In his remarks, AG Garland drew attention to “serious concerns … about the continued use of the death penalty across the country, including arbitrariness in its application, disparate impact on people of color, and the troubling number of exonerations in capital and other serious cases.”

Public opinion is still largely in favor of the death penalty, with nearly two-thirds of all Americans supporting it for murder convictions. But a large majority is concerned about how the executions are carried out and nearly eight-in-ten adults agree that there is “some risk that an innocent person will be put to death.”

Per the Bureau of Justice Statistics (BJS), there were 65 inmates on death row in federal prisons at the end of 2019, 41% of whom were Black. That number currently stands at 46, according to the Death Penalty Information Center (DPIC), with Black people representing roughly 39% (18 inmates).

Research indicates that race plays a critical role in the application and execution of capital punishment sentences. Historically, data shows that the death penalty has been disproportionately applied to Black defendants. Experts say it was widely used during the periods of slavery, reconstruction, and Jim Crow, as a means to “control the Black population and discourage rebellion.” Lynchings, in particular, became common in the South after the abolishment of slavery, as a way to maintain “social order.”

According to the DPIC, since the 1970s, around 185 people have been wrongfully convicted of a crime and sentenced to death. Of that, the non-profit has identified at least 20 people so far who they say were executed despite there being “strong evidence” of them having been wrongfully convicted. One study estimates that at least 4% of people on death row are actually innocent of the crimes they were convicted for. According to the National Registry of Exonerations, 153 people were exonerated in 2019 and 133 in 2020 after it was proven they were wrongfully convicted.

The first federal execution since 2003 took place in July 2020. In the subsequent six-month period, the BOP carried out a total of 13 executions, with one occurring just days before the inauguration of Joe Biden. This made the Trump administration the most active one in this regard in over 120 years. For reference, according to the BJS, between 1930 (the first year the federal government began tracking such statistics) and 1977, only 33 people were executed. Between 1977 and 2019, that number plummeted to three.
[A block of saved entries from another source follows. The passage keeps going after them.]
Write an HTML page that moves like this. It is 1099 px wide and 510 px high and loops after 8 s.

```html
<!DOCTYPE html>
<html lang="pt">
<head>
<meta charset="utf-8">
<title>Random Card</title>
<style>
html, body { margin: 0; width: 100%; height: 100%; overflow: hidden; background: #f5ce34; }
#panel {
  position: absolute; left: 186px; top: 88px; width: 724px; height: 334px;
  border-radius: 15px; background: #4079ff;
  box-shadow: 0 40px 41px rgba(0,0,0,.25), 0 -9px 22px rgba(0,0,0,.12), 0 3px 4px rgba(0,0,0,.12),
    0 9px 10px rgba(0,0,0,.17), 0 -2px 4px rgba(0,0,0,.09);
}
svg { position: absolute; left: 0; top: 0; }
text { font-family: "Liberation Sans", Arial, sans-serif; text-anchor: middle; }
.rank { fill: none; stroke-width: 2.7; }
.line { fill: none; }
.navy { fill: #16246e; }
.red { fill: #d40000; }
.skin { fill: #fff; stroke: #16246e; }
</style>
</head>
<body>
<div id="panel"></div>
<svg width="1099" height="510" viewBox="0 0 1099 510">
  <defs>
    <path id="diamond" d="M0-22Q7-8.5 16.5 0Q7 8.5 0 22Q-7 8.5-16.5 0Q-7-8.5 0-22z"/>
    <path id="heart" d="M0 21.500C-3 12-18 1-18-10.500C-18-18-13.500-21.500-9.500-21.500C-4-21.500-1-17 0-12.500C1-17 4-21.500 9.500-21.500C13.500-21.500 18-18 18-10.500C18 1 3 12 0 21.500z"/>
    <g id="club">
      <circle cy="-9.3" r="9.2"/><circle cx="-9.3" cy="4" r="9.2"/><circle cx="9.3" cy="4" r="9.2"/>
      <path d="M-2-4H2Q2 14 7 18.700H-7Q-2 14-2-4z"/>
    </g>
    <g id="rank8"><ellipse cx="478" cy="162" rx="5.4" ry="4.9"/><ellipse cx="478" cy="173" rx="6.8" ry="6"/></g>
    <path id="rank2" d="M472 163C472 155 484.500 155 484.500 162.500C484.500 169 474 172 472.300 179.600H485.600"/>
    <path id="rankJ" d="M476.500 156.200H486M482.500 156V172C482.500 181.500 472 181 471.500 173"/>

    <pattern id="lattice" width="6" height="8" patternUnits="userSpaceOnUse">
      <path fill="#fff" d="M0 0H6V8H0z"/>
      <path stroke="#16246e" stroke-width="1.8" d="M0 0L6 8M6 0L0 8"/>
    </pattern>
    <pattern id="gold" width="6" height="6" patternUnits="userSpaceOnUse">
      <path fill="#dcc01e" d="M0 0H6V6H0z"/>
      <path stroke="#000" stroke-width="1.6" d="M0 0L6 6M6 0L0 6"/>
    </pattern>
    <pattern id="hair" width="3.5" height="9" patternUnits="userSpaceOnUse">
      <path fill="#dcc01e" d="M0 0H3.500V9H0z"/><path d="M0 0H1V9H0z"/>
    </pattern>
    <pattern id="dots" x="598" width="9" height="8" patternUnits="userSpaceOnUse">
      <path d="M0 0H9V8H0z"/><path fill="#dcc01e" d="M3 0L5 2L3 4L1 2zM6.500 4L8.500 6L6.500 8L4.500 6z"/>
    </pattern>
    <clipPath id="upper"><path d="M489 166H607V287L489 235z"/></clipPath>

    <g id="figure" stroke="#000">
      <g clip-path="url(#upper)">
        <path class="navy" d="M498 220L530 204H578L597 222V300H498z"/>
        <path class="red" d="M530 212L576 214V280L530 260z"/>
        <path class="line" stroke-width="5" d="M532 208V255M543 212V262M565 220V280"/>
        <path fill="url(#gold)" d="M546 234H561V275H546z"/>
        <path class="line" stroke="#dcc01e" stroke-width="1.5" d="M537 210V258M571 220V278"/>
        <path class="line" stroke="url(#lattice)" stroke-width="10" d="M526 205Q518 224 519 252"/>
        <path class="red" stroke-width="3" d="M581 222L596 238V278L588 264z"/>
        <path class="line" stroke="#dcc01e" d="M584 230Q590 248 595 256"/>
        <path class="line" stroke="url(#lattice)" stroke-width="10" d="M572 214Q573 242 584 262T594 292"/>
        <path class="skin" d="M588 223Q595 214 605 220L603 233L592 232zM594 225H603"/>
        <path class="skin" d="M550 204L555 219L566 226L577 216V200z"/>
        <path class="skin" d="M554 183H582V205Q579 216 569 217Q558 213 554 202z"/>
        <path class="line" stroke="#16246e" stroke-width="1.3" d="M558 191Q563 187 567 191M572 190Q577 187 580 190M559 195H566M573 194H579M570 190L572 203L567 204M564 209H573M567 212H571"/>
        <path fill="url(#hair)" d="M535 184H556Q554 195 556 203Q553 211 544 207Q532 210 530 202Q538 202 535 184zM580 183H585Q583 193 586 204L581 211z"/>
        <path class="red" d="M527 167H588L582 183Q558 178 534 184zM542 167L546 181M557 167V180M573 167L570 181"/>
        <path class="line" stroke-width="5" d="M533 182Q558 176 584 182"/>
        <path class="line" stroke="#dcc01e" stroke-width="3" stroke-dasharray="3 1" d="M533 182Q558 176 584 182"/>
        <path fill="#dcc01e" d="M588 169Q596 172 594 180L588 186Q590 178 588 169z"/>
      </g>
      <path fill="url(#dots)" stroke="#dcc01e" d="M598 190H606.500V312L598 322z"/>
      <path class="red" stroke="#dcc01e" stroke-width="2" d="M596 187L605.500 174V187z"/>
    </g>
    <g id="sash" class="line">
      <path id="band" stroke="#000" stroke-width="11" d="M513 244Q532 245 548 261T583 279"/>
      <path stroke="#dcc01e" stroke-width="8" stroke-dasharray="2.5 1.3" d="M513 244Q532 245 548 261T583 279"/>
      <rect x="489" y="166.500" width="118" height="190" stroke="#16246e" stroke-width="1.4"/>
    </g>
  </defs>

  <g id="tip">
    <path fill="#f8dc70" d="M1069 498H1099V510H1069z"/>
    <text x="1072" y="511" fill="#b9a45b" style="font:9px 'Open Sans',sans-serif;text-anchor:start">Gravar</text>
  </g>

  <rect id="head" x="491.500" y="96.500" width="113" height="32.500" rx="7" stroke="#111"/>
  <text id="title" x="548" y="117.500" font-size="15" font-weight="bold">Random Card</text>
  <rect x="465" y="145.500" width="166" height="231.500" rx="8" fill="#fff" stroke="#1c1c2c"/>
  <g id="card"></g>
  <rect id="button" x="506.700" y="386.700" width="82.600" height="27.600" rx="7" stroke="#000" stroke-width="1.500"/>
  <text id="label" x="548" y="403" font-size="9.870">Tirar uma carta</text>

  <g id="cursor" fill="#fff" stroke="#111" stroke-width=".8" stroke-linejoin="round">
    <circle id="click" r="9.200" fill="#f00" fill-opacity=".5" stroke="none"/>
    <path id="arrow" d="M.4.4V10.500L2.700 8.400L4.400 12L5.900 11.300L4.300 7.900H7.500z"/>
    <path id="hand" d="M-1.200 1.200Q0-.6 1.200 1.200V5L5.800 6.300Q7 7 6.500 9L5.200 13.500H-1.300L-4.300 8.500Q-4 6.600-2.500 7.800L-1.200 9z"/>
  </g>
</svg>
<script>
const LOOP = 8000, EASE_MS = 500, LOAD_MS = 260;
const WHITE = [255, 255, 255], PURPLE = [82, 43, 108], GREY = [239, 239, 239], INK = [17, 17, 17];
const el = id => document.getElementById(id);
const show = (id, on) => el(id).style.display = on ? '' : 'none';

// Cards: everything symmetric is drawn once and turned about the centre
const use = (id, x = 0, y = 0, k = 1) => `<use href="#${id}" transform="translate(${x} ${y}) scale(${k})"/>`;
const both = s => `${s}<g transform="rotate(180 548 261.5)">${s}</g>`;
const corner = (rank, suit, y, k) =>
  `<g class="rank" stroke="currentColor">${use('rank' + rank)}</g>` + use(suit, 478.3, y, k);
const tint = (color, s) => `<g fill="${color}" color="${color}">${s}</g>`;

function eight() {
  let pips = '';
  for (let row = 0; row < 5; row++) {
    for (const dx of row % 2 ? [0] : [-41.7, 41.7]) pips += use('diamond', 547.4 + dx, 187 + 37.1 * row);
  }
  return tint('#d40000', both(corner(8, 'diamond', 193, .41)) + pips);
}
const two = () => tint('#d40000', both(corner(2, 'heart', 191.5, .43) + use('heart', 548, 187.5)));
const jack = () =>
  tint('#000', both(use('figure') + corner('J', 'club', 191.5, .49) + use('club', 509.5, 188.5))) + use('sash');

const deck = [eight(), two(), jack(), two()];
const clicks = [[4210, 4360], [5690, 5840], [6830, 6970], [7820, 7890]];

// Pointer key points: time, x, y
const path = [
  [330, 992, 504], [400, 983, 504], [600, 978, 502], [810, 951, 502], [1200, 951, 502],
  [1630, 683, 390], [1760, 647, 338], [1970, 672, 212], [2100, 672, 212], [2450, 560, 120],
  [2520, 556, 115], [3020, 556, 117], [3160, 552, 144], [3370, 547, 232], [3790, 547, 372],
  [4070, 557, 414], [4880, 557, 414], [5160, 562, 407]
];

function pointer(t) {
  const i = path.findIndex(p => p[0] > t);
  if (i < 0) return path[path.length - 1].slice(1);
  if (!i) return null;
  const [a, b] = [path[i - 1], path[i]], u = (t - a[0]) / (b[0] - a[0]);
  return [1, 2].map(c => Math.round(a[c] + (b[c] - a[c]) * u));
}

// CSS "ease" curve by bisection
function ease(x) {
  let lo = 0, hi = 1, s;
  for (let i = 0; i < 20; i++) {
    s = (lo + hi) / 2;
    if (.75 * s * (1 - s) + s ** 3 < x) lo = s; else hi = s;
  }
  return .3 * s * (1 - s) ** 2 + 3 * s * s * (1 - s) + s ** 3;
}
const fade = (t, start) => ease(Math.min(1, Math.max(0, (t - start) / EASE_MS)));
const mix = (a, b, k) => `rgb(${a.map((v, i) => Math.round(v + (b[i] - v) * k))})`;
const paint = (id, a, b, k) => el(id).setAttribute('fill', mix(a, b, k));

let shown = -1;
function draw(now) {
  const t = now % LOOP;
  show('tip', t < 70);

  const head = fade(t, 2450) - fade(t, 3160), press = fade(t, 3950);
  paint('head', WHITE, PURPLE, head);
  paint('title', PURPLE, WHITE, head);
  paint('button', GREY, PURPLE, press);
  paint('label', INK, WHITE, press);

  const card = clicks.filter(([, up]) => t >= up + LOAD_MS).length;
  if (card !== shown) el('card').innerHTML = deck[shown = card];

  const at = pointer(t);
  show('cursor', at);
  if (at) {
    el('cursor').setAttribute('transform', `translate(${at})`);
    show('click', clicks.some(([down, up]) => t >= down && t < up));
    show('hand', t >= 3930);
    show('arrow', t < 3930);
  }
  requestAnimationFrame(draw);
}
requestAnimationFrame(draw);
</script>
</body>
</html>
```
President Biden has a complicated history with the death penalty. An erstwhile supporter of capital punishment, in 1994, then-Senator Biden had a hand in designing laws that expanded the list of federal crimes punishable by death, adding 60 new offenses. According to the Associated Press, later he “conceded the laws disproportionately impacted Black people.”
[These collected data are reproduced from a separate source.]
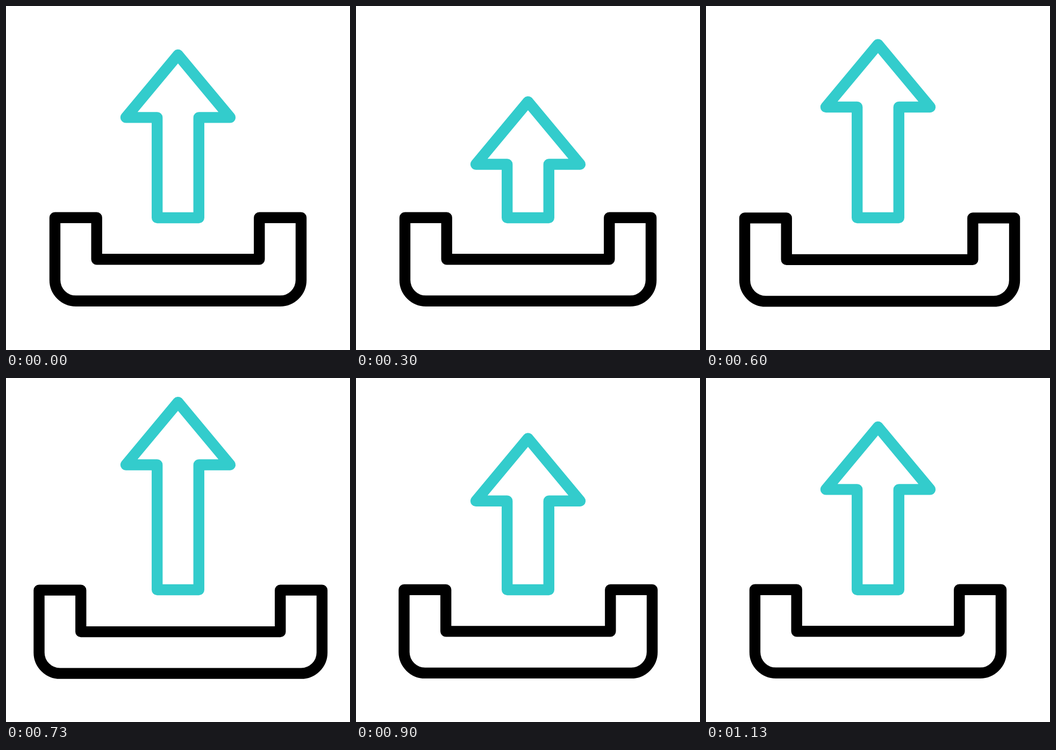
Animation, 640 px wide and 640 px high, one loop 1.5 s. Source, as an HTML page with a canvas:

```html
<!DOCTYPE html>
<html lang="en">
<head>
<meta charset="utf-8">
<title>Upload</title>
<style>
  html, body { margin: 0; width: 100%; height: 100%; overflow: hidden; background: #fff; }
  canvas { display: block; width: 640px; height: 640px; }
</style>
</head>
<body>
<canvas id="stage" width="640" height="640"></canvas>
<script>
const ctx = document.getElementById('stage').getContext('2d');
const LOOP = 1500;
const FPS = 30;

// Keys are [frame, value], eased with a half cosine between neighbours.
const HEAD = [[0, 0], [11, 94.6], [21, -49], [29, 33.4], [34, 0]];
const SPREAD = [[14, 0], [21, 1], [28, 0]];

function valueAt(keys, frame) {
  if (frame <= keys[0][0]) return keys[0][1];
  for (let i = 1; i < keys.length; i++) {
    const [start, from] = keys[i - 1];
    const [end, to] = keys[i];
    if (frame <= end) {
      const p = (frame - start) / (end - start);
      return from + (to - from) * (1 - Math.cos(Math.PI * p)) / 2;
    }
  }
  return keys[keys.length - 1][1];
}

function strokeShape(color, trace) {
  ctx.strokeStyle = color;
  ctx.beginPath();
  trace();
  ctx.closePath();
  ctx.stroke();
}

function drawArrow(dy) {
  const base = 207.4 + dy;
  const points = [
    [320, 91 + dy], [417, base], [358.8, base], [358.8, 394],
    [281.2, 394], [281.2, base], [223, base]
  ];
  strokeShape('#33cccc', () => points.forEach(([x, y]) => ctx.lineTo(x, y)));
}

function drawTray(spread) {
  const left = 91 - 31 * spread;
  const right = 549 + 41 * spread;
  const top = 393.8 + 0.9 * spread;
  const inner = top + 77.5;
  const bottom = top + 155;
  const wall = 77.7;
  strokeShape('#000', () => {
    ctx.moveTo(left, top);
    ctx.lineTo(left + wall, top);
    ctx.lineTo(left + wall, inner);
    ctx.lineTo(right - wall, inner);
    ctx.lineTo(right - wall, top);
    ctx.lineTo(right, top);
    ctx.arcTo(right, bottom, left, bottom, 39);
    ctx.arcTo(left, bottom, left, top, 39);
  });
}

function draw(now) {
  // The small offset aligns frame starts with a 10 ms clock.
  const frame = Math.floor((now % LOOP + 3.4) * FPS / 1000);
  const pose = frame % (LOOP * FPS / 1000);
  ctx.fillStyle = '#fff';
  ctx.fillRect(0, 0, 640, 640);
  ctx.lineWidth = 20.4;
  ctx.lineJoin = 'round';
  drawTray(valueAt(SPREAD, pose));
  drawArrow(valueAt(HEAD, pose));
}

function tick(now) {
  draw(now);
  requestAnimationFrame(tick);
}

draw(0);
requestAnimationFrame(tick);
</script>
</body>
</html>
```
Last year, however, when he was campaigning to be president, Biden disavowed the death penalty and committed to abolishing it.

Currently, Congress is considering three bills on death penalty reforms at the federal level — two in the House (H.R.97 and H.R.262) and one in the Senate (S.582).
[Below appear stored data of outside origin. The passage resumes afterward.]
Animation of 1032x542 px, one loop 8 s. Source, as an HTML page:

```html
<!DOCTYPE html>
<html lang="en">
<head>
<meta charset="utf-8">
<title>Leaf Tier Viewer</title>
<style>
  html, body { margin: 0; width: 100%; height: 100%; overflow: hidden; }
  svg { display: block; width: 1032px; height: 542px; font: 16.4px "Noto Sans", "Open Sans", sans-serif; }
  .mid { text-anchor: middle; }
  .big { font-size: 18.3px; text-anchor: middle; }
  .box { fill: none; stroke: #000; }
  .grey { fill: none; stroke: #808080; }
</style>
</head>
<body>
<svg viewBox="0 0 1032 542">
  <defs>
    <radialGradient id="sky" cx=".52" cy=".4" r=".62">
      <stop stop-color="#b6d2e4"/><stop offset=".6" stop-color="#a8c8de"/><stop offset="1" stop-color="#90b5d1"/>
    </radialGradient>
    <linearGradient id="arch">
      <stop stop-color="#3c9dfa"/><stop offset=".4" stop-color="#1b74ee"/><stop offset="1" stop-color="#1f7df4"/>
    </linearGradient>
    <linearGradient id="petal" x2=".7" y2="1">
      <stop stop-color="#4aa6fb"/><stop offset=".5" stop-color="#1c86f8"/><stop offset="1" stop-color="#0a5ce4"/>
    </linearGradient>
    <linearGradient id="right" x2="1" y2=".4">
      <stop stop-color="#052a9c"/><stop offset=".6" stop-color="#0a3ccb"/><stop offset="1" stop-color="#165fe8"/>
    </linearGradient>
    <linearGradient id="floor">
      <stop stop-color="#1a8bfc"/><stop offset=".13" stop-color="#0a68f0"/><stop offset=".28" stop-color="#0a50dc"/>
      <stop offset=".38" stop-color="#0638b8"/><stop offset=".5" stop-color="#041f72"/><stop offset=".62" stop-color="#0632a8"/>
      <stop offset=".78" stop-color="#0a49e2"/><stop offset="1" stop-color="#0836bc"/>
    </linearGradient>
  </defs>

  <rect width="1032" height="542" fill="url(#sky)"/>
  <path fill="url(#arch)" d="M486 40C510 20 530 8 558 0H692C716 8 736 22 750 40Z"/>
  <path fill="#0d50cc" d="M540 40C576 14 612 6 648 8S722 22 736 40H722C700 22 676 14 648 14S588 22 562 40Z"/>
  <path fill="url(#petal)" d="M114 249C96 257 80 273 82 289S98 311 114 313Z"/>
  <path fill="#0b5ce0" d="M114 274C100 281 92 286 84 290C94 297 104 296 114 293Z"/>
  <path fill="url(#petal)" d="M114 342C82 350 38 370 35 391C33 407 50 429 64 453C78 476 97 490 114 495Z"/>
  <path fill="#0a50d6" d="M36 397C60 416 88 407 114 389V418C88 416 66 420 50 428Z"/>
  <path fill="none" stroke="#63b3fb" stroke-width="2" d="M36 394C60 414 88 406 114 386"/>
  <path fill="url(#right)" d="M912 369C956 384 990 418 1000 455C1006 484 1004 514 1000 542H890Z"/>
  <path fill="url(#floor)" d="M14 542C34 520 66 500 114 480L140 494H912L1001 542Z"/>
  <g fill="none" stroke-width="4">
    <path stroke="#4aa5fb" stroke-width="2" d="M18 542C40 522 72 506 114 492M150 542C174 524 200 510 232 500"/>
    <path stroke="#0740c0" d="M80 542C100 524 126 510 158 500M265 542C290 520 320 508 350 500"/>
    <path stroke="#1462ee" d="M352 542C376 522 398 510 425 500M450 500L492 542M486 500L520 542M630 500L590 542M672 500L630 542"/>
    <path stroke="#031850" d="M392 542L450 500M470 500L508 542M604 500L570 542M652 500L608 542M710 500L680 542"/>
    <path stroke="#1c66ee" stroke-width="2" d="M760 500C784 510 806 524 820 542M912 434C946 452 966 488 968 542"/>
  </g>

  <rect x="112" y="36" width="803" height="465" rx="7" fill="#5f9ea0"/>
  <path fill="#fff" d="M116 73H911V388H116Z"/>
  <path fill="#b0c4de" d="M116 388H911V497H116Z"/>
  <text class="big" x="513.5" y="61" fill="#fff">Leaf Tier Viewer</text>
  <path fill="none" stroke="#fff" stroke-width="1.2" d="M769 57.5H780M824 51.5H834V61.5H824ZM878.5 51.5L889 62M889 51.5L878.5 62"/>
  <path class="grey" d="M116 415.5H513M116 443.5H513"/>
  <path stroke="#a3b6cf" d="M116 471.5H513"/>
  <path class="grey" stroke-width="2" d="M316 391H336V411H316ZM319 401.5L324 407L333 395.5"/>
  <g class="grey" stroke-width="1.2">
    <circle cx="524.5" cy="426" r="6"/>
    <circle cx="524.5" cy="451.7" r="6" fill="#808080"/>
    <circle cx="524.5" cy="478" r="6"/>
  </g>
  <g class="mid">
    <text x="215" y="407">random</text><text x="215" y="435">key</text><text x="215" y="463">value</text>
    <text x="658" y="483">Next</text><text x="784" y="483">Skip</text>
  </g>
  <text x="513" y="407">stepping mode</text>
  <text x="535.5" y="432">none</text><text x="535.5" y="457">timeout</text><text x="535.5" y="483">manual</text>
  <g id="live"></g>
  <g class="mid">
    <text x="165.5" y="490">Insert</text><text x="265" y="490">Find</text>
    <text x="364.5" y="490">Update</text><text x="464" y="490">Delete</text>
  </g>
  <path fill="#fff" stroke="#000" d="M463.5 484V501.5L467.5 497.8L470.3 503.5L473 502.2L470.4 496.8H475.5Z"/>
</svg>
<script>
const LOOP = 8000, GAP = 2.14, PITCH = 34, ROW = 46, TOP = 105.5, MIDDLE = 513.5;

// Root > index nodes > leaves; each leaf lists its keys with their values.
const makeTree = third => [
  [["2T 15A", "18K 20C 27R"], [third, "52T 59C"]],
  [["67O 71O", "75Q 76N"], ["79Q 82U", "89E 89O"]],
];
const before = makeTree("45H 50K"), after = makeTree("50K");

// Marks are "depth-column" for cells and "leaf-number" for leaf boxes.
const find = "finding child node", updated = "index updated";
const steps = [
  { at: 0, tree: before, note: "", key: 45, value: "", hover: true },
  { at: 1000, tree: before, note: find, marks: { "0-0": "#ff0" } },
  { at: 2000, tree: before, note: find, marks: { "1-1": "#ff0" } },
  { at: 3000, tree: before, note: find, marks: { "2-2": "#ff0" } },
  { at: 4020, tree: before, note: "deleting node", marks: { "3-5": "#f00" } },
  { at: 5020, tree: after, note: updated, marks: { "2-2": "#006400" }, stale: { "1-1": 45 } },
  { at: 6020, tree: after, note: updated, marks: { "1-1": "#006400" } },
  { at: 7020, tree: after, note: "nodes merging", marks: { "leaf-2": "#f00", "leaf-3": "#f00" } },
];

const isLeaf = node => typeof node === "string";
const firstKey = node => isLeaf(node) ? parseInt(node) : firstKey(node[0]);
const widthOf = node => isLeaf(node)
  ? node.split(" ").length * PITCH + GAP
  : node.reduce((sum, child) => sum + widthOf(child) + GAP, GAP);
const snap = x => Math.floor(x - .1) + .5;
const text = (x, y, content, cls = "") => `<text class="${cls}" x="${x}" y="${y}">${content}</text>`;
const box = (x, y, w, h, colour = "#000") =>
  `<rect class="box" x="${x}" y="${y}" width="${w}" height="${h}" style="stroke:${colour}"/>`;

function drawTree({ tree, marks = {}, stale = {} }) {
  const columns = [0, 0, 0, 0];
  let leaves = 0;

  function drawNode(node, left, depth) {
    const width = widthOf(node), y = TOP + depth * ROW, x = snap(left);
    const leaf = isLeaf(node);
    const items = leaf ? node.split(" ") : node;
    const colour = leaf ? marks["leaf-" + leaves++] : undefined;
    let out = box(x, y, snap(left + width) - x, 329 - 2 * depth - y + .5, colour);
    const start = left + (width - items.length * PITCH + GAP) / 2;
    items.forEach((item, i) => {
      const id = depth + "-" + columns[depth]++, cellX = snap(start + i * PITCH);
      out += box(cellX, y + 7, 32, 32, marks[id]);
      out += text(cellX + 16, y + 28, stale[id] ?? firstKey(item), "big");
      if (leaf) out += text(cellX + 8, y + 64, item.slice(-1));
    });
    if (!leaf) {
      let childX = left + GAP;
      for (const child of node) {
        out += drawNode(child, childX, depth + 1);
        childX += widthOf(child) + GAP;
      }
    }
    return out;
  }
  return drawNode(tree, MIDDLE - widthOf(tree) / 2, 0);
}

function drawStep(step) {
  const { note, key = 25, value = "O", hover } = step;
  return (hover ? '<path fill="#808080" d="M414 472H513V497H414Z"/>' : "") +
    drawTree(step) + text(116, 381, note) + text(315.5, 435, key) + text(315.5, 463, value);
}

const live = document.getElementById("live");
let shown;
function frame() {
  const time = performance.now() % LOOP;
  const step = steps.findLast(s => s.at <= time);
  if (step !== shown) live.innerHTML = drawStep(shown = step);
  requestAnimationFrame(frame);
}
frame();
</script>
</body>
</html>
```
Last month, we published a brief but fairly comprehensive overview of the history of capital punishment in the U.S. and looked at a report published by the BJS on capital punishment at the state and federal levels in 2019.